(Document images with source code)
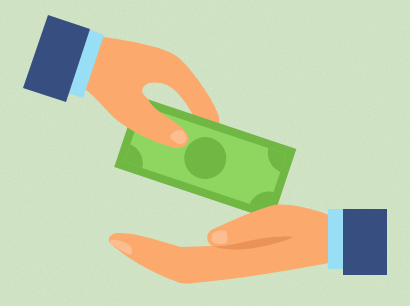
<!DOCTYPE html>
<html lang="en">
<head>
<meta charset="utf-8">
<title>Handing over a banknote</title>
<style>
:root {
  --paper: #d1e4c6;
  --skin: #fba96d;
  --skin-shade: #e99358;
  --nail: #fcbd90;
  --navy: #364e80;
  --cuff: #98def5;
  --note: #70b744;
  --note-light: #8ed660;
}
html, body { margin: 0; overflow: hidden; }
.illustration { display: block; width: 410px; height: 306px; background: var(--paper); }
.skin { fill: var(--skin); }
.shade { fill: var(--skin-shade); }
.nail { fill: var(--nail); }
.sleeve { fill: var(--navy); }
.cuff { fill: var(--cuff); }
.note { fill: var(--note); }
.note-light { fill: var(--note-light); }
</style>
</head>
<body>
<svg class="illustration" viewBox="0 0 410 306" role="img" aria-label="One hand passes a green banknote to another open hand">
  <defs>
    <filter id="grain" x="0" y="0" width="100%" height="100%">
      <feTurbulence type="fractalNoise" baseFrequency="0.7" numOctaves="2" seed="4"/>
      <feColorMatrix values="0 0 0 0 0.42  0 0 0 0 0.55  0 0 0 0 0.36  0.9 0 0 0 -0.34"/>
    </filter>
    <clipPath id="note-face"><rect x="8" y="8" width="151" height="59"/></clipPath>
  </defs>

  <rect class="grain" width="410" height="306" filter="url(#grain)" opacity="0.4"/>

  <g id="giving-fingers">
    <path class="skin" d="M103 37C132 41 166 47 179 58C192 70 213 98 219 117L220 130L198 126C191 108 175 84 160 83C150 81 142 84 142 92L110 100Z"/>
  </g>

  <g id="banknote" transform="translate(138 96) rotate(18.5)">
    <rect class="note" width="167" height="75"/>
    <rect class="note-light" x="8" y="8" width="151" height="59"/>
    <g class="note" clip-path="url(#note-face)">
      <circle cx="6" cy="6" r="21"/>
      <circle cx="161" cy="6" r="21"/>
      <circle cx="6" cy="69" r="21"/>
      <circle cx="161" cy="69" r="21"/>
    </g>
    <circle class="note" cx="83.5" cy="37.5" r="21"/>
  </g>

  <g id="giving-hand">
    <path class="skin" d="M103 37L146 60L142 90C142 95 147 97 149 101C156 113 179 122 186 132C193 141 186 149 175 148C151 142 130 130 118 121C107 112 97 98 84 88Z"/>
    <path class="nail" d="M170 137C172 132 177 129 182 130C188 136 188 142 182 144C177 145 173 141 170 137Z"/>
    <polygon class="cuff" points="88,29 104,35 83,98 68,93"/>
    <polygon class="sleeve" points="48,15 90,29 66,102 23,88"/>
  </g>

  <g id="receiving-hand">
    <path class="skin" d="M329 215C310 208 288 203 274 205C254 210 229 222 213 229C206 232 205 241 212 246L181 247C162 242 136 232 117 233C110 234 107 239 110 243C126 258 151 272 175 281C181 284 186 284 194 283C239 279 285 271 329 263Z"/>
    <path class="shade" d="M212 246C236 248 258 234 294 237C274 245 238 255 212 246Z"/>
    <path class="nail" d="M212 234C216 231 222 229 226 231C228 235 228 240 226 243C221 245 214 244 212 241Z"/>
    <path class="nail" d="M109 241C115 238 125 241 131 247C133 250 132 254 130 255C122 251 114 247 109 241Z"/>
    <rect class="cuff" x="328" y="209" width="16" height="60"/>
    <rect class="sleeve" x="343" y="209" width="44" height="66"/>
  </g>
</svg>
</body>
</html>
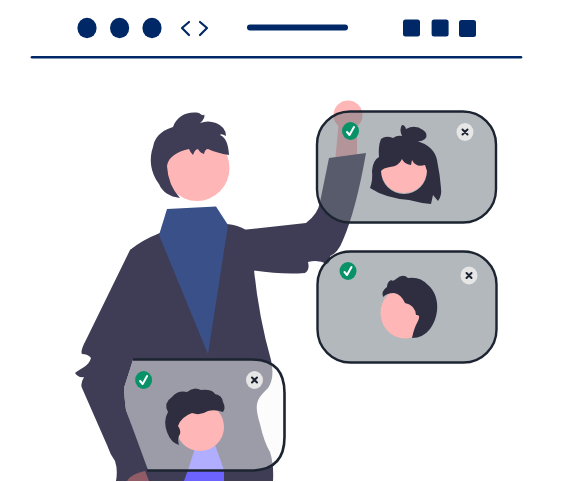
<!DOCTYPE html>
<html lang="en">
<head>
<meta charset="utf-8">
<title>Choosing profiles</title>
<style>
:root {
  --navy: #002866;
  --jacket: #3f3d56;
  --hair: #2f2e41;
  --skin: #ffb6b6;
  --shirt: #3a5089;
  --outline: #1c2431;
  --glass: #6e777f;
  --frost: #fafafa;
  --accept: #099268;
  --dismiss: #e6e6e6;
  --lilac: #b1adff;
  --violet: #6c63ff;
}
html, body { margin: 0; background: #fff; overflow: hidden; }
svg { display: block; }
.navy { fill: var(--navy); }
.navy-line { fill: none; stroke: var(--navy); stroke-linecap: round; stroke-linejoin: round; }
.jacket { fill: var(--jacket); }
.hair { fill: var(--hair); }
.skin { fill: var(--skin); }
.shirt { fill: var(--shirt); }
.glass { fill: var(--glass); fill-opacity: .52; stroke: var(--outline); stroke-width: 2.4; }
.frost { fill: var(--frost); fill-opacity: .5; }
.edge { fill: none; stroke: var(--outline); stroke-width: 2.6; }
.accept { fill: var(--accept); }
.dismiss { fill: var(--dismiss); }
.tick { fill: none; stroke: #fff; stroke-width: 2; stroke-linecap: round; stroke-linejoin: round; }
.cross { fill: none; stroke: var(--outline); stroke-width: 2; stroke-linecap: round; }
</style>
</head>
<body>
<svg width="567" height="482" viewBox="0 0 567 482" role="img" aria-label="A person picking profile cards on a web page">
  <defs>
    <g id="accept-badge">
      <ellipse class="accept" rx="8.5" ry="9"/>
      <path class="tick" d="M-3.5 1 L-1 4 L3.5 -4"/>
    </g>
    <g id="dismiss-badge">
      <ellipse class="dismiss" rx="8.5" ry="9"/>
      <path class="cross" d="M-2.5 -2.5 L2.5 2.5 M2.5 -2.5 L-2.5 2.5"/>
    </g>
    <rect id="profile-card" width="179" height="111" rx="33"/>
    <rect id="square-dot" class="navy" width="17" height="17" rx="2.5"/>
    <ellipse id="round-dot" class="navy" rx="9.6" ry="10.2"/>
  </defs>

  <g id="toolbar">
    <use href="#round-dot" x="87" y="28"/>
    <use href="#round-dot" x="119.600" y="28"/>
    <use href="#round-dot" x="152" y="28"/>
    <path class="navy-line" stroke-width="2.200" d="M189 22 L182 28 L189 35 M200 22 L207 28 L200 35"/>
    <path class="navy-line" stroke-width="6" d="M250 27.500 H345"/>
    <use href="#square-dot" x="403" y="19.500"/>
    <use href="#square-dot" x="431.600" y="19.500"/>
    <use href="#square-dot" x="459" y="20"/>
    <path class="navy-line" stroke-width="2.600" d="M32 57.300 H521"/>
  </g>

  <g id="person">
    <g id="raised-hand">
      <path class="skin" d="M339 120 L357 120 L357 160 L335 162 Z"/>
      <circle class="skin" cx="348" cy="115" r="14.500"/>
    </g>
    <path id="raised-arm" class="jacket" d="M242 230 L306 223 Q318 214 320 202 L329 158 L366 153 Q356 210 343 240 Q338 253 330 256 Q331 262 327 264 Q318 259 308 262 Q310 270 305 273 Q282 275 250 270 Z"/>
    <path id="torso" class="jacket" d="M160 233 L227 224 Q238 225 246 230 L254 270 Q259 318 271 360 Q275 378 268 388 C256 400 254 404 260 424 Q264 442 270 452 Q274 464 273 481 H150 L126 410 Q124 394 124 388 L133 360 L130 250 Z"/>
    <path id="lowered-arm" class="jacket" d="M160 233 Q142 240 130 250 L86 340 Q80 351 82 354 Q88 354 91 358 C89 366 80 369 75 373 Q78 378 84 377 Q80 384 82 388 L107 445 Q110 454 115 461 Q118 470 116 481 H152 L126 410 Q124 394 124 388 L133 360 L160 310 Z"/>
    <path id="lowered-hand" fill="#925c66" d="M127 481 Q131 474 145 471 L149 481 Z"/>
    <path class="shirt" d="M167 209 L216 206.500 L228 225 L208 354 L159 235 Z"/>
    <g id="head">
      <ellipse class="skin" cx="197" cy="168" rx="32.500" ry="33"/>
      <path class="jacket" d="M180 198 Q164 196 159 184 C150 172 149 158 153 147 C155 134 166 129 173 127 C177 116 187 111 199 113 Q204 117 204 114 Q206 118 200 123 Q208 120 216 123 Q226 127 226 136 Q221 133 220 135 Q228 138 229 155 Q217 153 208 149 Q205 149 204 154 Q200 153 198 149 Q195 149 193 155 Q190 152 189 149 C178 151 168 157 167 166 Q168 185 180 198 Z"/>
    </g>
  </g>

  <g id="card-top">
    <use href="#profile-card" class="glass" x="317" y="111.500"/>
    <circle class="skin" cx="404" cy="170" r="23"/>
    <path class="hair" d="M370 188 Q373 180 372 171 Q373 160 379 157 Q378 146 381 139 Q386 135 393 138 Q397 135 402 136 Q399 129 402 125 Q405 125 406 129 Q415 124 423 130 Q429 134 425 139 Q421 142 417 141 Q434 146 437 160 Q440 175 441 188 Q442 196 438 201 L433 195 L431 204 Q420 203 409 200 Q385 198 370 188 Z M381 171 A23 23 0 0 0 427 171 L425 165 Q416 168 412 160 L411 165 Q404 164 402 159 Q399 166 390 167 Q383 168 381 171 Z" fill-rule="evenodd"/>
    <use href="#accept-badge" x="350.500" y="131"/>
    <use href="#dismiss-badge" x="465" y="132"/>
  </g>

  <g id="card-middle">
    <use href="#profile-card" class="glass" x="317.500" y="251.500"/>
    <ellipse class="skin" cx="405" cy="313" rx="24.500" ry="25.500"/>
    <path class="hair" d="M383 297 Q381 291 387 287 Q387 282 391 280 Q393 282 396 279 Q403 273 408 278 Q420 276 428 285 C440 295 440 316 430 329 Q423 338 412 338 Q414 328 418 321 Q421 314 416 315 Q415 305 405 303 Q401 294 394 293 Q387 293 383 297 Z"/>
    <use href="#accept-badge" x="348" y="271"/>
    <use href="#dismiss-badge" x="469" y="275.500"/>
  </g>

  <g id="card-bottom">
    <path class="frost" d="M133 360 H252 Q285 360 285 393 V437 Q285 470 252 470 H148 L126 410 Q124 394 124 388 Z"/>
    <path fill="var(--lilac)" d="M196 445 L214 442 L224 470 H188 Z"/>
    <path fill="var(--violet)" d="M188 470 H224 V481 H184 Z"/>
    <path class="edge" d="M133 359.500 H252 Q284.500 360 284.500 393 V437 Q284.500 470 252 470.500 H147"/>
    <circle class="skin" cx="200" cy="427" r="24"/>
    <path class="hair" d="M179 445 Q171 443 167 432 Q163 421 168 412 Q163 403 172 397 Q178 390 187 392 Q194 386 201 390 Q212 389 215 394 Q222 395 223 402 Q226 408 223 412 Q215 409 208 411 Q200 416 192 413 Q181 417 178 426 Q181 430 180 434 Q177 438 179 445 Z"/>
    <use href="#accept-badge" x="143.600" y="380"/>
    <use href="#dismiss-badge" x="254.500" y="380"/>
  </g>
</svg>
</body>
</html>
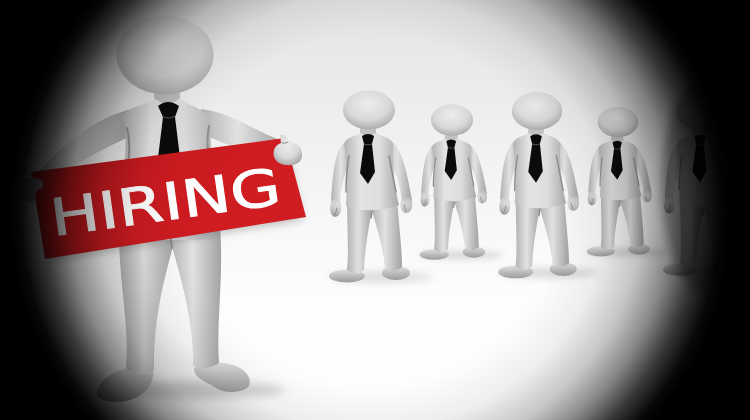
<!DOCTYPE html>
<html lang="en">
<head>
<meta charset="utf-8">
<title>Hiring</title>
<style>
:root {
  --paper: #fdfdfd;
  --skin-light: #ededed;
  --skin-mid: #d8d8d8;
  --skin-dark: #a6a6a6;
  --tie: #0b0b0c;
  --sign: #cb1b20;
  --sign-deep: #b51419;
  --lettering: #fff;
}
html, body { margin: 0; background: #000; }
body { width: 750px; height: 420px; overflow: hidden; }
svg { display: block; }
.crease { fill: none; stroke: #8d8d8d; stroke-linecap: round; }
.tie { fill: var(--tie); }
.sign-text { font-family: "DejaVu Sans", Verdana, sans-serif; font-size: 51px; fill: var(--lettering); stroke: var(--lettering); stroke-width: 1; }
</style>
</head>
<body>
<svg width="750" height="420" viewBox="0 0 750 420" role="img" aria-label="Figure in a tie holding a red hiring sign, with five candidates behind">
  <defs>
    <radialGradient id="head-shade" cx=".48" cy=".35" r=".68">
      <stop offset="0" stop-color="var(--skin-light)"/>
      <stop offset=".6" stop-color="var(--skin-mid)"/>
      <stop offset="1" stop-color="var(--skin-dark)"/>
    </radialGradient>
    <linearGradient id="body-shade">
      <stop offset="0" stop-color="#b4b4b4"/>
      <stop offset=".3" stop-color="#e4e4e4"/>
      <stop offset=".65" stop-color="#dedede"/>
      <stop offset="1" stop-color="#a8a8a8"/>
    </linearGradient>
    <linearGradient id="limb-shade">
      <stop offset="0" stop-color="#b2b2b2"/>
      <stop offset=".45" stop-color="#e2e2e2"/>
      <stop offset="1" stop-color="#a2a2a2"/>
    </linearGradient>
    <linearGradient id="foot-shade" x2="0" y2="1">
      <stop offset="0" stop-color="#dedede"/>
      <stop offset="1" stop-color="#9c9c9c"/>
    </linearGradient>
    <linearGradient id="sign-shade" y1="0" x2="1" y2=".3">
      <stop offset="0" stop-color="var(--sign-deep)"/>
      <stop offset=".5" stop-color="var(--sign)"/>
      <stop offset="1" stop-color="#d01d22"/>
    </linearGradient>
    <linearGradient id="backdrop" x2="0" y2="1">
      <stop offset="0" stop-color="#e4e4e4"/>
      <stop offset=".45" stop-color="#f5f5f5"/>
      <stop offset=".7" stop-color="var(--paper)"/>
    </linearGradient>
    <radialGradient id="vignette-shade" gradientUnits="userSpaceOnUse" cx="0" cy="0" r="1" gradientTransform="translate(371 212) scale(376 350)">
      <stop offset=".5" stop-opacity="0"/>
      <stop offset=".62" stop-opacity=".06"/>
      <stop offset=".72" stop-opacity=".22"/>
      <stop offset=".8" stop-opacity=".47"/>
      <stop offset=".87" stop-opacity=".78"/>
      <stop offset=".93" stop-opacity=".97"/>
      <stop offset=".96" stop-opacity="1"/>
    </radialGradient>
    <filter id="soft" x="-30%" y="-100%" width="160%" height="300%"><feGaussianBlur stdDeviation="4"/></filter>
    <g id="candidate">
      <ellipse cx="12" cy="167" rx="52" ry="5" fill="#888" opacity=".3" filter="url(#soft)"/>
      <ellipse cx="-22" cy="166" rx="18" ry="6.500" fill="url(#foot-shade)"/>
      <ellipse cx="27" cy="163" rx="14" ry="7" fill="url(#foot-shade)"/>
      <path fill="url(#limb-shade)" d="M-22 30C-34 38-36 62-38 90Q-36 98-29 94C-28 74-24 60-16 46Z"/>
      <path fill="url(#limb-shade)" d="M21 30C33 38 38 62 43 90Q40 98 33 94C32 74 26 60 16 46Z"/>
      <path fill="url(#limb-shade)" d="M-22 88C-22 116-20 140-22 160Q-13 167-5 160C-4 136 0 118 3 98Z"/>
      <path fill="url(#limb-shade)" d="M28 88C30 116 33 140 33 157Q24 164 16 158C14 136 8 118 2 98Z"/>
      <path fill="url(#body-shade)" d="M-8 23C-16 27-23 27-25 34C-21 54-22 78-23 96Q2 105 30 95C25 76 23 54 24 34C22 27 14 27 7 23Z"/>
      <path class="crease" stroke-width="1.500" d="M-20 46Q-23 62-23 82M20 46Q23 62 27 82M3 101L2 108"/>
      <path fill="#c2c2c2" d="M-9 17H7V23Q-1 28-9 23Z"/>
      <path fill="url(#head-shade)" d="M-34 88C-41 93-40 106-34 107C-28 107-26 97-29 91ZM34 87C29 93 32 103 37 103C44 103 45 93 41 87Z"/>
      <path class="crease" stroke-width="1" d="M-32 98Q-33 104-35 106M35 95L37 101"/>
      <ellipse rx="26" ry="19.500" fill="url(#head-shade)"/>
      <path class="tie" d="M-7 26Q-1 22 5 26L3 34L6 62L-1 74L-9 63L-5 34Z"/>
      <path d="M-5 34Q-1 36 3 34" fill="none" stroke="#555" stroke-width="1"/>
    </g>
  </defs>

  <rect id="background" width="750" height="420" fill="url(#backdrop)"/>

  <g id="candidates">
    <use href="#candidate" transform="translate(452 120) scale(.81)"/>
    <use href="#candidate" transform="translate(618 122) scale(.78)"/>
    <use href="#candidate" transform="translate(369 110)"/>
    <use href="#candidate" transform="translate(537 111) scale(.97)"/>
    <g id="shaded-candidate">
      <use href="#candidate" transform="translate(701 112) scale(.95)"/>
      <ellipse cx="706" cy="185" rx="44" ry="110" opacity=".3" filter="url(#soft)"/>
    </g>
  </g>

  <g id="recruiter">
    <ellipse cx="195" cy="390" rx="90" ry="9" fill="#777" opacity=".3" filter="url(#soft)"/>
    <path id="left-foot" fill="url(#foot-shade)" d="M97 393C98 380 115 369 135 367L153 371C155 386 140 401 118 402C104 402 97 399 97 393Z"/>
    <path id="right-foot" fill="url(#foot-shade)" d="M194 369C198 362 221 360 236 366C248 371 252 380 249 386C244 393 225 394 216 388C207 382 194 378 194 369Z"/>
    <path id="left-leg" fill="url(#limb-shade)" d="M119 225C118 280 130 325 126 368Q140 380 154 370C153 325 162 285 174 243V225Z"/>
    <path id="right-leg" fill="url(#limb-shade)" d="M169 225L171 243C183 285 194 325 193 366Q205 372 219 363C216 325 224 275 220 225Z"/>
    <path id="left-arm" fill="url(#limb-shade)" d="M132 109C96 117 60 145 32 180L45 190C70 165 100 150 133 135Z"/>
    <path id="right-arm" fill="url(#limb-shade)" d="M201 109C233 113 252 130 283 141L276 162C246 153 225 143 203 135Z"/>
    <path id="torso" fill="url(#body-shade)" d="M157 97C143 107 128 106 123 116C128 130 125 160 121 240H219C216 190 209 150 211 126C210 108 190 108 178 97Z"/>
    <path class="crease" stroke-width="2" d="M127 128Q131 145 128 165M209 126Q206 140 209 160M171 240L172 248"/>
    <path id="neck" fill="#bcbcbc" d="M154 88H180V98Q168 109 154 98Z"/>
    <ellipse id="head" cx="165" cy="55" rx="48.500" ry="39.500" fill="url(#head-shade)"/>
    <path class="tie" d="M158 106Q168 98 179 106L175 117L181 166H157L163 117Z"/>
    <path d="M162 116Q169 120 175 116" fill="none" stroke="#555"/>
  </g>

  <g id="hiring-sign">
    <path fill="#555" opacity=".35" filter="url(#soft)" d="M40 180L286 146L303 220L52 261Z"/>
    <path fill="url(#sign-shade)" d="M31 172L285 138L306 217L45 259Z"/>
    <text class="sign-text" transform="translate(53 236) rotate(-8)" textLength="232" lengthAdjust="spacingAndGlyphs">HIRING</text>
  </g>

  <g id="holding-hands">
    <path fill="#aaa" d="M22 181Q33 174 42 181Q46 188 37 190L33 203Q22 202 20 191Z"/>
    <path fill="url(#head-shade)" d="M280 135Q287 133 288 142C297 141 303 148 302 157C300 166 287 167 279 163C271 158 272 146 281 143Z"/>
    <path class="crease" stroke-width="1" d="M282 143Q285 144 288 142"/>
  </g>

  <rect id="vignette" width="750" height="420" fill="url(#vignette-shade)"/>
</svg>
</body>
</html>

WORK TO COMPLETE: Copy out each line of the records that holds the string "circle".

EXERCISE RESPONSE:
      <circle cx="6" cy="6" r="21"/>
      <circle cx="161" cy="6" r="21"/>
      <circle cx="6" cy="69" r="21"/>
      <circle cx="161" cy="69" r="21"/>
    <circle class="note" cx="83.5" cy="37.5" r="21"/>
      <circle class="skin" cx="348" cy="115" r="14.500"/>
    <circle class="skin" cx="404" cy="170" r="23"/>
    <circle class="skin" cx="200" cy="427" r="24"/>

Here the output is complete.